Should you drink Drinking caffeinated coffee? Yes and No.

Credit: CC0 Public Domain

In a new study from the University of California, San Francisco, researchers found drinking caffeinated coffee appears to have both beneficial and harmful short-term health effects: increased abnormal heartbeats increased physical activity and reduced sleep duration.

Coffee is the most commonly consumed beverage in the world, yet its health effects remain uncertain.

In the study, the team enrolled 100 adult volunteers, and they were assigned to wear continuously recording ECG devices (to track heart rhythm), wrist-worn devices to track physical activity and sleep; and continuous glucose monitors to track blood sugar levels for two weeks.

The participants were an average age of 38 years, 51% were women and 48% were white.

Researchers also obtained DNA saliva samples from the participants to assess genetic variants that may affect caffeine metabolism.

Participants were then randomly assigned to either avoid or consume coffee for no more than two consecutive days each for 14 consecutive days.

The team found that coffee consumption was associated with a 54% increase in premature ventricular contractions, a type of abnormal heartbeat originating in the lower heart chambers reported to feel like a skipped heartbeat.

In contrast, drinking more coffee was linked to fewer episodes of supraventricular tachycardia, an abnormally rapid heart rhythm arising from the upper heart chambers.
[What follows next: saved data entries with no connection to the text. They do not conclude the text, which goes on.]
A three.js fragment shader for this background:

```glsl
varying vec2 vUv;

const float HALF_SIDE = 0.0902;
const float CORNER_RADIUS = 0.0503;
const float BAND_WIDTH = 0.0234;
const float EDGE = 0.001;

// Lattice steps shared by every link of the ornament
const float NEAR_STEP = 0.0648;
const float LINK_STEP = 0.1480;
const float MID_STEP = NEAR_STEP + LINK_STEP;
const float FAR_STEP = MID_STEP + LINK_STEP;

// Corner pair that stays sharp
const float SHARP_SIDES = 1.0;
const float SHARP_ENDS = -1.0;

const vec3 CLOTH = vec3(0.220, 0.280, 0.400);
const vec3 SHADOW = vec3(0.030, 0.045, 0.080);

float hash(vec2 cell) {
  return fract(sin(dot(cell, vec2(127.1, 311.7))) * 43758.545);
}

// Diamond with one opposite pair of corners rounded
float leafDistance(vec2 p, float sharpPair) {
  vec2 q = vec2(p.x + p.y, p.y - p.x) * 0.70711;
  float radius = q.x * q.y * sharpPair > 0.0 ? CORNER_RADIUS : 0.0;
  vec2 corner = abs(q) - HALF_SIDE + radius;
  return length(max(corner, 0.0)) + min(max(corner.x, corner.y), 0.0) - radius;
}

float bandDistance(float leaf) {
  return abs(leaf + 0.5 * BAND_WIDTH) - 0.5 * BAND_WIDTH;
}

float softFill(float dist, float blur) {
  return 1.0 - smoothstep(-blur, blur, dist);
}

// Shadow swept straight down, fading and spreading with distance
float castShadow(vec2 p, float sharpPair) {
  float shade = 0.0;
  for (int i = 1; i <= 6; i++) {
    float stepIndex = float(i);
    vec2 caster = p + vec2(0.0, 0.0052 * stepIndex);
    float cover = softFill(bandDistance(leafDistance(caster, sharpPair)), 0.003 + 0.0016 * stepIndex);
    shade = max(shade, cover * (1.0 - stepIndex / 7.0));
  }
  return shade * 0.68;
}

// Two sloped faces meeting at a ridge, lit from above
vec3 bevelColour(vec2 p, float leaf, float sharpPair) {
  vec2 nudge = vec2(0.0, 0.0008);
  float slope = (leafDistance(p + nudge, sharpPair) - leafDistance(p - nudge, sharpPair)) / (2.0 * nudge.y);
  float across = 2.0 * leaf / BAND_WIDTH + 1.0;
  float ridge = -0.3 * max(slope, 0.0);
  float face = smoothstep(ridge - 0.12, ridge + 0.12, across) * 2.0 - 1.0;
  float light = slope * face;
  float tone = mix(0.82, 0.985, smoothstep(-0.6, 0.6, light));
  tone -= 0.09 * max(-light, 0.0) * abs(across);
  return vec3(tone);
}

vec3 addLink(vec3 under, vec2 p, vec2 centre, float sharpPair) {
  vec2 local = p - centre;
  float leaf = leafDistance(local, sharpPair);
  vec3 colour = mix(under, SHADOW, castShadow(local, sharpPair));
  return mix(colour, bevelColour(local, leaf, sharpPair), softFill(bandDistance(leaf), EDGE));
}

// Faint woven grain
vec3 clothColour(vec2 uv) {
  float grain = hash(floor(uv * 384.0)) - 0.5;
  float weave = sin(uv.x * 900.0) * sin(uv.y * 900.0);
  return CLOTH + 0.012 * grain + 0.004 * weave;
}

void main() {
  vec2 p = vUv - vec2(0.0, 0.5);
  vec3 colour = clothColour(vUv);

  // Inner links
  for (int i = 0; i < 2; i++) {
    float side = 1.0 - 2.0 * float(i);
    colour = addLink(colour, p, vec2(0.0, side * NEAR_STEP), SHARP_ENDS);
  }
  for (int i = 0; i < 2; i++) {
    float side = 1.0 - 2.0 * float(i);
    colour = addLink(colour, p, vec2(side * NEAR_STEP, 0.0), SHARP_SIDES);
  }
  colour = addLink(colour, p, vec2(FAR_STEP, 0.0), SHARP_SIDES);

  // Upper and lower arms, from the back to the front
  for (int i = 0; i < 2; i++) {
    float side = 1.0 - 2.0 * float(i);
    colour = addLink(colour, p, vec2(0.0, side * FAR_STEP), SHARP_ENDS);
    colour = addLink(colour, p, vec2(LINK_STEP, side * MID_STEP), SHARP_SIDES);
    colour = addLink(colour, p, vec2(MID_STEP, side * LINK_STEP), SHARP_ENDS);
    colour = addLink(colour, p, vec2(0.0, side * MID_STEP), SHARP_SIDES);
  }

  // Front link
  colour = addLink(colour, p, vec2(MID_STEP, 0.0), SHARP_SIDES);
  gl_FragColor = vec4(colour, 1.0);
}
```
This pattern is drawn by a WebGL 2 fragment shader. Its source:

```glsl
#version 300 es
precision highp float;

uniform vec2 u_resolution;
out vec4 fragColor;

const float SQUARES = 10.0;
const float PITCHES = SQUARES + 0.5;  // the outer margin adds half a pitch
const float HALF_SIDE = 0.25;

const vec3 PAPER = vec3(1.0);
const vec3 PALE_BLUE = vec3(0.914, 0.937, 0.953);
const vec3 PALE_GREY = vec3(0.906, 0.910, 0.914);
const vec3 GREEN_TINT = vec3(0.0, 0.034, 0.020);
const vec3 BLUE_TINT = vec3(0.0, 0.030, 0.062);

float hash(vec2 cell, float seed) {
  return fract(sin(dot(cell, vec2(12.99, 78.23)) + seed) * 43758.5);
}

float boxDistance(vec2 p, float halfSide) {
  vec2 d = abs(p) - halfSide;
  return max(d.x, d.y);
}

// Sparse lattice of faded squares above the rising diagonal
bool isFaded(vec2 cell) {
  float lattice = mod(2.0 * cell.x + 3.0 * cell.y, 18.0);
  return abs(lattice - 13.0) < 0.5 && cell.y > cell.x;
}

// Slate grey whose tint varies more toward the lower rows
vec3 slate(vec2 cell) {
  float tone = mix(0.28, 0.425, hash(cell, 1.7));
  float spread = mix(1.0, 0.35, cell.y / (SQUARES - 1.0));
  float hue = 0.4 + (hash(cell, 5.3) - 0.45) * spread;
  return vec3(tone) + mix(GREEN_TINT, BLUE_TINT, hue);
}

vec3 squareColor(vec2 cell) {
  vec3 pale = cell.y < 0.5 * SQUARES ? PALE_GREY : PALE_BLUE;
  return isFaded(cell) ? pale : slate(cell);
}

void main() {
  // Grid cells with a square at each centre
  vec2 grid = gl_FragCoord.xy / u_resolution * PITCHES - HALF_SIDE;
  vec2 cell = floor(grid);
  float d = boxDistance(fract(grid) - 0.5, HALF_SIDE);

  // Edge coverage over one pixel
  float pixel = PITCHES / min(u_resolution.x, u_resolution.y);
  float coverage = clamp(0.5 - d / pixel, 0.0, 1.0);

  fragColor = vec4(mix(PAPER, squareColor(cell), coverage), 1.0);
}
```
Consuming coffee was consistently associated with more physical activity as well as less sleep. Specifically:

Participants who consumed coffee logged more than 1,000 additional steps per day compared to days when they did not drink coffee.

On the days participants drank coffee, they had 36 fewer minutes of sleep per night according to their Fitbit devices.

Drinking more than one coffee drink more than doubled the number of irregular heartbeats arising from the heart’s lower chambers.

Each additional cup of coffee consumed was associated with nearly 600 more steps per day and 18 fewer minutes of sleep per night.

There were no differences in continuously recorded glucose measured when the study participants consumed versus avoided coffee.

The team says more physical activity, which appears to be prompted by coffee consumption, has numerous health benefits, such as reduced risks of Type 2 diabetes and several cancers, and is associated with greater longevity.

On the other hand, reduced sleep is associated with a variety of adverse psychiatric, neurologic and cardiovascular outcomes.

More frequent abnormal heartbeats from the upper heart chambers influence risk of atrial fibrillation, and more frequent abnormal beats from the lower chambers, or ventricles, increase the risk of heart failure.

These results highlight the complex relationship between coffee and health.

The study is presented at the American Heart Association’s Scientific Sessions 2021. One author of the study is Gregory Marcus, M.D., M.A.S.

Copyright © 2021 Knowridge Science Report. All rights reserved.